The exams regulator Ofqual is proposing that A*-G grades should be replaced with a numbered system running from eight to one.
In place of internal assessment, there would be summer exams in most subjects, in a nod to the old O-level system, and restrictions on re-sits.
The reformed qualifications in English, maths, sciences, history and geography would be ready for teaching in September 2015, with other subjects included a year later.
The Department for Education has also revealed details of the content of exams, with pupils studying entire Shakespeare plays, rather than extracts, and at least one 19th century novel.
Maths courses will feature more advanced algebra and statistics, biology syllabuses will place a greater emphasis on evolution and genetics, and pupils will be expected to write longer essay-style answers in history exams.
His colleague Elizabeth Truss told BBC Breakfast a more rigorous system was needed.
“What we can’t do is we cannot carry on with a system that isn’t delivering, where there has been rampant grade inflation and where international league tables tell us we have stagnated compared with the rest of the world,” she said.
“For too long we have pretended that students’ results are getting better, whereas actually all that has been happening is that exams have been getting easier and there has been a race to the bottom between exam boards.

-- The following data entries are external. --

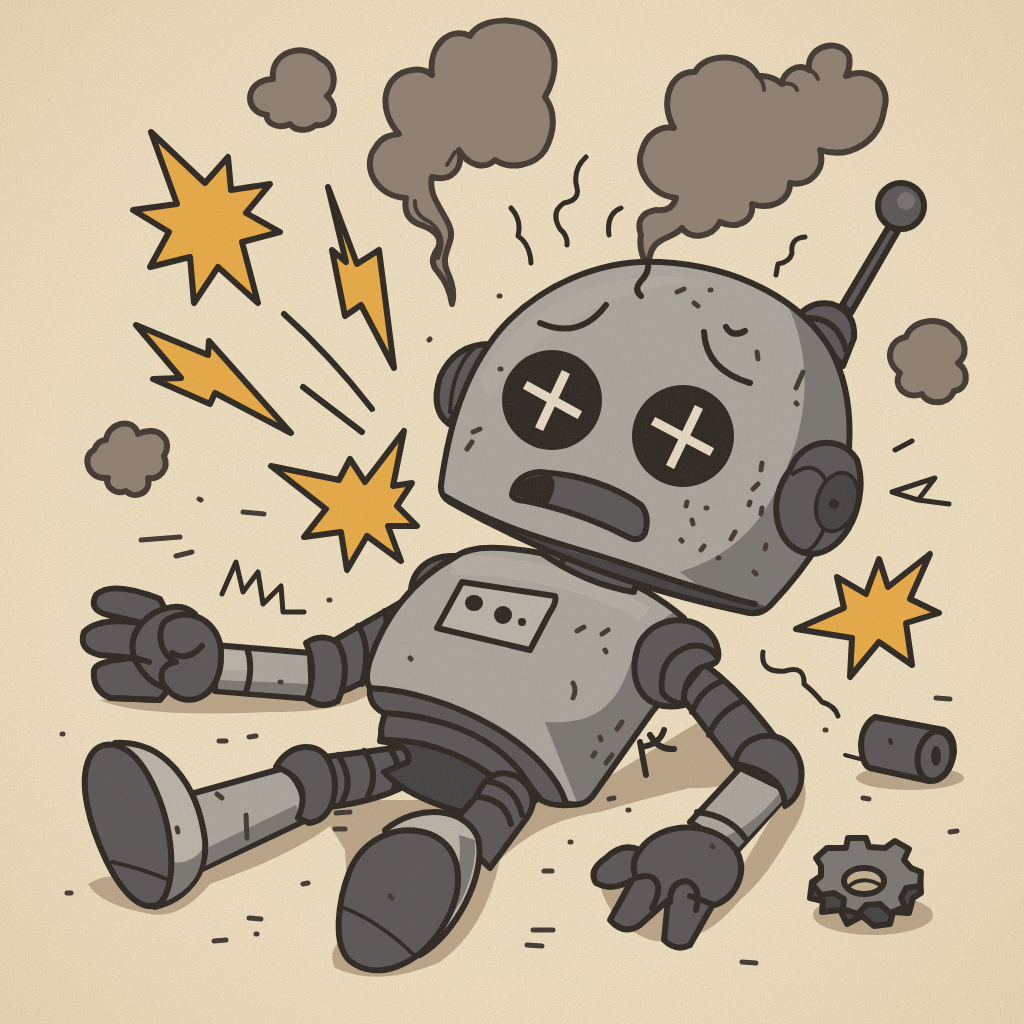
<!DOCTYPE html>
<html lang="en">
<head>
<meta charset="utf-8">
<title>Broken robot</title>
<style>
:root{--paper:#ead9ba;--ink:#312b25;--smoke:#908173;--smoke-line:#463c34;--light:#aaa59d;--pale:#b9b3a8;--mid:#7c7873;--dark:#5d5959;--deep:#484545;--amber:#e6aa48;--shadow:#bba588}
html,body{margin:0;width:1024px;height:1024px;overflow:hidden;background:var(--paper)}
svg{display:block}
.ink{stroke:var(--ink);stroke-width:6;stroke-linejoin:round;stroke-linecap:round}
.line{fill:none}
.thin{stroke-width:4}
.light{fill:var(--light)}.pale{fill:var(--pale)}.mid{fill:var(--mid)}.dark{fill:var(--dark)}.deep{fill:var(--deep)}
.amber{fill:var(--amber)}
.smoke{fill:var(--smoke);stroke:var(--smoke-line);stroke-width:6;stroke-linejoin:round}
.shadow{fill:var(--shadow)}
.speck{stroke:var(--smoke-line);stroke-width:5;stroke-linecap:round;fill:none}
.solid{fill:var(--ink)}
</style>
</head>
<body>
<svg width="1024" height="1024" viewBox="0 0 1024 1024" role="img" aria-label="A broken cartoon robot lies on the ground among smoke and sparks">
<defs>
<radialGradient id="paper-tone" cx=".5" cy=".5" r=".75"><stop offset=".6" stop-color="#ecdcbe"/><stop offset="1" stop-color="#e3d0ae"/></radialGradient>
<filter id="grain" x="0" y="0" width="1" height="1"><feTurbulence type="fractalNoise" baseFrequency=".6" numOctaves="3" seed="4"/><feColorMatrix values="0 0 0 0 .25 0 0 0 0 .2 0 0 0 0 .15 0 0 0 1.4 -.5"/></filter>
<clipPath id="head-clip"><path id="head-shape" d="M441 485C449 425 465 372 500 330C540 285 600 259 660 262C740 266 803 302 831 350C849 384 852 422 848 460C842 520 806 568 770 606Q760 616 745 612C640 590 540 553 450 502Q440 496 441 485Z"/></clipPath>
<clipPath id="torso-clip"><path id="torso-shape" d="M455 557Q470 546 500 548C570 552 640 580 684 618C694 650 672 690 652 712L592 797Q582 808 566 803C548 745 450 692 370 688Q364 680 370 660C384 618 412 580 455 557Z"/></clipPath>
</defs>

<rect width="1024" height="1024" fill="url(#paper-tone)"/>

<g id="ground-shadows" class="shadow">
<path d="M100 700Q200 690 330 690L380 680Q370 712 270 712Q140 718 100 700Z"/>
<path d="M88 884Q110 870 150 880L330 800L480 800L570 800L735 700L770 760Q740 790 690 788Q640 800 600 812Q540 820 500 860Q485 930 440 962Q380 988 335 968Q325 950 350 930L345 850L330 826Q290 856 210 884Q180 920 150 914Q100 905 88 884Z"/>
<path d="M600 885Q640 870 740 870L800 770Q815 800 790 835Q765 880 740 900Q700 950 650 940Q610 925 600 885Z"/>
<ellipse cx="910" cy="778" rx="54" ry="12"/><ellipse cx="873" cy="915" rx="60" ry="20"/>
</g>

<g id="smoke-clouds" class="smoke">
<path d="M452 304Q449 285 438 272Q428 262 438 248Q444 235 424 226Q402 220 406 198C374 196 362 165 375 148C383 134 394 135 399 134C377 110 382 74 412 70Q424 68 432 75C428 45 450 26 470 36C480 16 525 16 541 33C560 50 557 76 545 97C556 112 555 132 545 150C535 166 510 170 495 160C485 170 468 166 459 150C464 170 450 182 432 177C428 195 441 207 449 225C457 242 439 252 447 271Q456 290 452 304Z"/>
<path d="M648 268Q638 250 641 235Q634 214 656 210Q672 212 676 198C650 195 634 168 642 150C646 135 660 125 674 128C658 100 672 70 695 72C705 52 747 52 758 76Q772 75 782 84C783 72 798 62 809 70C806 44 841 38 849 56Q851 66 846 76C870 65 892 86 884 110C880 141 850 160 820 150C826 170 810 187 790 183C790 202 770 210 752 204C755 222 735 230 720 222C712 238 690 240 682 228C670 242 650 233 648 268Z"/>
<path d="M273 79C270 50 305 43 320 58C338 67 336 88 327 96C340 108 334 127 316 125C306 133 294 130 290 124C277 130 265 122 267 115C243 112 244 80 273 79Z"/>
<path d="M906 337C912 318 944 316 954 331C968 340 967 357 958 363C970 372 968 389 954 391C948 407 926 404 922 394C906 400 892 386 900 373C884 362 888 340 906 337Z"/>
<path d="M106 440C108 423 133 416 138 434C158 424 174 440 164 456C170 470 158 480 148 478C152 493 134 500 126 491C114 496 104 484 108 478C86 480 82 455 94 450Q98 440 106 440Z"/>
</g>
<path class="line" stroke="#463c34" stroke-width="4" stroke-linecap="round" d="M415 201Q414 215 430 222Q448 236 438 258M758 76Q764 82 764 90M782 84Q794 82 797 90M809 70Q815 72 818 79M447 165L455 152"/>

<g id="sparks" class="ink amber">
<path d="M151 132L205 183L228 157L231 190L270 184L246 213L280 232L242 242L258 303L218 267L194 303L190 257L150 267L169 232L133 210L177 204Z"/>
<path d="M328 187L357 264L379 250L394 368L361 305L345 316L332 250L346 262Z"/>
<path d="M136 325L208 355L209 341L291 433L215 393L210 404L153 379L181 378Z"/>
<path d="M271 466L339 480L350 459L365 482L404 431L393 486L412 483L397 506L417 526L388 526L401 561L367 536L347 570L341 532L304 537L326 509Z"/>
<path d="M930 554L910 599L939 613L906 623L912 665L879 642L850 677L852 638L796 629L844 608L837 577L866 594L879 559L888 587Z"/>
</g>

<g id="motion-lines" class="ink line">
<path d="M284 314Q330 355 372 409M303 387L362 432"/>
<path d="M222 594L236 562L243 592L258 572L263 604L281 586L283 612L304 612" stroke-width="5"/>
<path d="M511 208Q522 220 518 236Q530 244 531 263M586 157Q572 170 577 188Q580 200 564 203Q550 212 560 229Q568 236 567 245M621 208Q606 214 609 235M805 237Q790 238 792 253Q790 262 778 264L776 275" stroke-width="5"/>
<path d="M763 652Q760 673 785 671Q805 665 804 684Q815 693 822 702Q835 706 838 716" stroke-width="5"/>
<path d="M912 441L895 450M949 504L918 500L935 478L892 492L918 500" stroke-width="5"/>
</g>

<g id="left-arm" class="ink">
<path class="dark" d="M455 556C425 555 406 575 412 605L395 640L440 600Z"/>
<path class="dark" d="M410 597L335 640L341 692Q378 678 392 655Z"/>
<path class="line" d="M385 611Q390 632 380 668M358 626Q372 645 362 684"/>
<path class="light" d="M215 645L310 653L312 699L215 691Z"/>
<path class="pale" stroke="none" d="M222 650L247 652L247 670L222 670Z"/>
<path class="mid" stroke="none" d="M218 680L310 684L310 696L218 689Z"/>
<path class="line" d="M247 648Q254 668 246 692"/>
<path class="dark" d="M306 643Q322 632 338 643Q352 668 338 701Q322 710 307 699Q318 670 306 643Z"/>
<path class="dark" d="M160 599Q112 580 96 595Q88 610 108 615L146 624Q100 616 84 632Q78 650 100 655L136 658Q96 660 94 670Q92 690 110 698L160 700Q182 676 178 635Z"/>
<path class="dark" d="M135 660Q125 632 154 613Q180 600 195 614L180 690Q150 690 135 660Z"/>
<path class="dark" d="M164 622C186 604 222 620 221 655C222 692 194 710 172 694C155 680 160 664 176 662C162 656 156 636 164 622Z"/>
<path class="line" d="M172 653Q188 662 202 646M136 658L149 662M112 698L158 700"/>
</g>

<g id="left-leg" class="ink">
<path class="dark" d="M410 746L325 757L330 807Q385 800 415 780Z"/>
<path class="line" d="M338 755Q355 780 342 802M364 751Q380 772 368 796M389 748Q404 766 394 788"/>
<path class="light" d="M180 797L284 768Q310 790 302 822L200 870Z"/>
<path class="mid" stroke="none" d="M203 850L296 805L300 820L203 867Z"/>
<path class="dark" d="M276 767C288 744 316 740 328 759C342 786 334 820 309 823L298 818Q314 780 276 767Z"/>
<path class="pale" d="M115 743C165 740 198 785 205 840C208 875 185 900 155 907Z"/>
<path class="mid" stroke="none" d="M172 862Q190 865 202 850Q203 885 164 902Z"/>
<path class="dark" d="M89 759C98 737 127 738 148 775C171 816 180 876 161 903C143 914 123 895 106 860C90 826 78 784 89 759Z"/>
<path class="line thin" d="M112 862Q140 868 169 880"/>
</g>

<g id="hips" class="ink">
<path class="deep" d="M385 710C440 712 510 745 538 798L512 822C462 815 410 800 384 772L408 762Q412 745 380 741Z"/>
<path class="dark" d="M370 688C450 680 550 730 578 804Q555 808 541 800C500 745 440 712 386 714Q368 706 370 688Z"/>
<path class="dark" d="M386 713Q378 730 383 740C430 738 480 762 508 790L536 797Q500 722 386 713Z"/>
</g>

<g id="right-leg" class="ink">
<path class="dark" d="M476 797Q490 764 518 777Q543 795 526 819L490 868L448 828Z"/>
<path class="line" d="M476 797Q505 798 511 824M486 781Q516 785 522 815"/>
<path class="pale" d="M385 830C420 802 466 808 478 838C487 875 455 935 420 955Z"/>
<path class="mid" stroke="none" d="M459 835L475 840Q478 890 434 938Q465 880 459 835Z"/>
<path class="dark" d="M350 870C364 838 398 823 430 834C464 848 466 890 442 928C418 966 376 982 350 961C332 945 338 900 350 870Z"/>
<path class="line thin" d="M344 908Q380 922 414 955"/>
</g>

<g id="torso">
<path class="ink line" stroke-width="5" d="M640 742L646 775M642 747Q660 744 664 730M650 735Q658 750 674 749"/>
<use href="#torso-shape" class="light"/>
<g clip-path="url(#torso-clip)">
<path class="mid" d="M700 600Q645 620 630 665C615 710 590 725 545 722L580 810L700 740Z"/>
<path class="pale" d="M455 555Q560 555 650 608L640 620Q560 575 450 575Z" opacity=".6"/>
</g>
<use href="#torso-shape" class="ink line"/>
<path class="ink pale" d="M462 582L555 596Q557 602 550 612L530 650L437 628Z"/>
<g class="solid"><ellipse cx="474" cy="603" rx="9" ry="8"/><ellipse cx="503" cy="615" rx="9" ry="9"/><circle cx="522" cy="622" r="4"/></g>
<path class="speck" d="M577 631L584 627M602 634L608 630M573 683Q577 690 573 698M605 650L606 652M622 722L617 729M600 737L601 740M595 753L593 756M612 755L606 763M410 658L411 659"/>
</g>

<g id="right-arm" class="ink">
<path class="dark" d="M684 690L704 664Q740 690 775 737L738 770Q705 728 684 700Z"/>
<path class="line" d="M692 712Q700 690 722 681M709 735Q718 712 741 702"/>
<path class="dark" d="M640 642C660 608 712 616 718 650C721 668 708 663 700 668Q682 680 684 705C640 715 625 676 640 642Z"/>
<path class="line" d="M662 692Q658 656 690 646Q706 643 716 655M662 692Q668 702 683 704"/>
<path class="light" d="M740 768L790 792L738 850L690 822Z"/>
<path class="mid" stroke="none" d="M782 790L788 795L738 848L722 838Q755 825 782 790Z"/>
<path class="dark" d="M735 764C738 735 775 728 790 745C808 764 804 795 785 806Q784 772 735 764Z"/>
<path class="line" d="M697 812Q730 816 745 838"/>
<path class="dark" d="M640 850C660 820 715 820 736 850C748 870 738 898 712 906L690 945Q676 952 664 940L668 900L640 925Q624 936 610 920L632 880Q612 892 596 883Q588 870 606 858Q622 842 640 850Z"/>
<path class="line" d="M640 850Q630 862 636 878Q648 874 653 878Q664 886 652 908M670 902Q670 882 686 881Q702 886 696 910M690 896L712 904"/>
</g>

<g id="neck" class="ink">
<path class="dark" d="M545 538L640 568L634 592Q585 584 540 552Z"/>
<path class="line" d="M570 546L562 562"/>
</g>

<g id="antenna" class="ink">
<path class="dark" d="M889 226L842 305L851 313L898 231Z"/>
<circle class="dark" cx="901" cy="206" r="23"/>
<circle cx="906" cy="201" r="9" fill="#777273" stroke="none"/>
<path class="dark" d="M798 316Q812 300 832 304Q856 312 854 338L843 366Z"/>
<path class="line" d="M808 318Q838 318 846 350"/>
</g>

<g id="head">
<path class="ink dark" d="M490 344Q455 344 440 377Q430 410 449 424Z"/>
<path class="ink line thin" d="M474 348Q452 368 450 412"/>
<use href="#head-shape" class="light"/>
<g clip-path="url(#head-clip)">
<path class="mid" d="M780 290C815 350 815 430 765 510Q735 555 680 572L745 620L870 580L860 330Z"/>
<path class="deep" d="M440 490Q540 550 640 568Q720 590 765 606L740 625L430 510Z"/>
<path class="pale" opacity=".4" d="M480 380C520 300 620 265 700 280C610 290 530 330 490 400Z"/>
</g>
<path class="ink line" d="M446 497C500 528 550 541 600 556S700 592 755 604"/>
<use href="#head-shape" class="ink line"/>
<g id="eyes"><circle class="solid" cx="552" cy="400" r="50"/><circle class="solid" cx="683" cy="436" r="51"/>
<path stroke="#e5d9c3" stroke-width="9" stroke-linecap="square" d="M529 387L576 413M564 376L541 425M657 423L708 450M697 411L672 463"/></g>
<path class="ink line" stroke-width="5" d="M540 323Q580 340 606 305M704 332Q706 370 750 383M726 327Q732 338 745 331M648 262Q650 272 640 282Q634 290 641 296"/>
<path class="ink dark" d="M512 494Q516 474 540 472Q600 476 641 505Q650 516 645 533Q640 542 630 538Q580 512 526 501Q512 500 512 494Z"/>
<path class="solid" d="M513 495Q518 475 550 475Q560 483 548 504Z"/>
<path class="ink dark" d="M790 470C800 440 840 432 857 460C870 500 846 553 812 554C775 552 765 500 790 470Z"/>
<path class="ink line thin" d="M793 474C812 460 830 470 829 505C827 535 812 550 806 551"/>
<ellipse class="ink deep thin" cx="837" cy="502" rx="20" ry="30" transform="rotate(18 837 502)"/>
<circle class="solid" cx="834" cy="504" r="5"/>
<path class="speck" d="M677 292L684 289M694 303L698 306M710 290L711 290M757 352L758 359M803 372L796 388M796 403L797 404M473 432L480 429M467 449L472 442M500 369L501 369M762 463L761 470M758 484L753 489M750 502L749 505M762 508L761 514M687 502L686 506M692 520L693 524M706 508L707 508M735 532L731 539M704 546L701 550M718 558L719 558M766 545L765 549M754 572L756 574M681 540L682 541"/>
</g>

<g id="loose-parts" class="ink">
<path class="dark" d="M875 717Q862 725 861 745Q862 765 870 768L929 781Q950 780 954 752Q954 735 944 730Z"/>
<ellipse class="dark" cx="935" cy="756" rx="17" ry="25" transform="rotate(12 935 756)"/>
<ellipse class="solid" cx="936" cy="756" rx="5" ry="10" stroke="none"/>
<path class="line thin" d="M845 755L860 759M890 740L891 743"/>
<path class="deep" d="M812 882L810 898L823 901L822 912L840 910L847 924L862 916L874 926L890 924L893 912L909 913L913 898L921 893L920 876L860 850Z"/>
<path class="mid" d="M846 848L848 838L866 838L869 847L885 848L895 841L909 849L904 860L911 868L921 872L920 886L906 888L901 898L905 907L890 913L880 904L866 905L858 914L843 909L844 899L834 893L821 895L812 884L821 876L821 866L816 858L827 848Z"/>
<ellipse cx="864" cy="881" rx="20" ry="13" fill="#c5b091"/>
<path class="line thin" d="M848 887Q862 874 882 886"/>
</g>

<path id="debris" class="speck" d="M141 540L180 537M176 556L192 552M243 512L264 514M199 499L201 500M429 340L430 339M499 296L500 296M329 600L330 600M62 734L63 734M219 741L226 741M249 737L256 736M67 893L71 893M214 941L226 940M249 918L261 919M256 934L257 934M303 884L308 883M336 813L350 812M335 829L345 829M527 945L542 946M533 930L553 930M544 871L552 871M570 842L571 842M609 799L614 798M628 810L629 810M742 962L756 963M825 730L826 730M936 698L950 699M950 832L957 831M863 798L869 799M217 794L222 798M246 815L247 838M390 896L392 898M280 682L281 682M177 828L178 832M712 846L713 847"/>
<rect id="paper-grain" width="1024" height="1024" filter="url(#grain)" opacity=".16"/>
</svg>
</body>
</html>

We need to stop that happening now.”
Wales and Northern Ireland are not following England’s lead, and the education select committee says in a report it would “regrettable” if separate systems emerged. Scotland has always had its own system of exams.
Mr Gove wrote to education ministers in Cardiff and Belfast in May, saying that differences in exam structure were a “natural and legitimate consequence of devolution”.
In 2012, there was major controversy when teachers claimed that tens of thousands of teenagers had received lower results than expected in their GCSE English exams after grade boundaries were changed mid-year.
In its report, the education select committee lays the blame on the design of the English GCSE, in particular the exam’s modular approach and the moderation of internal assessment.
Brian Lightman, general secretary of the Association of School and College Leaders, said: “Public confidence was damaged by last year’s GCSE English results, which makes it even more important that the government gets it right with the current reforms.
“A rushed implementation that ignores the views of teachers and experts will do nothing to build public trust.”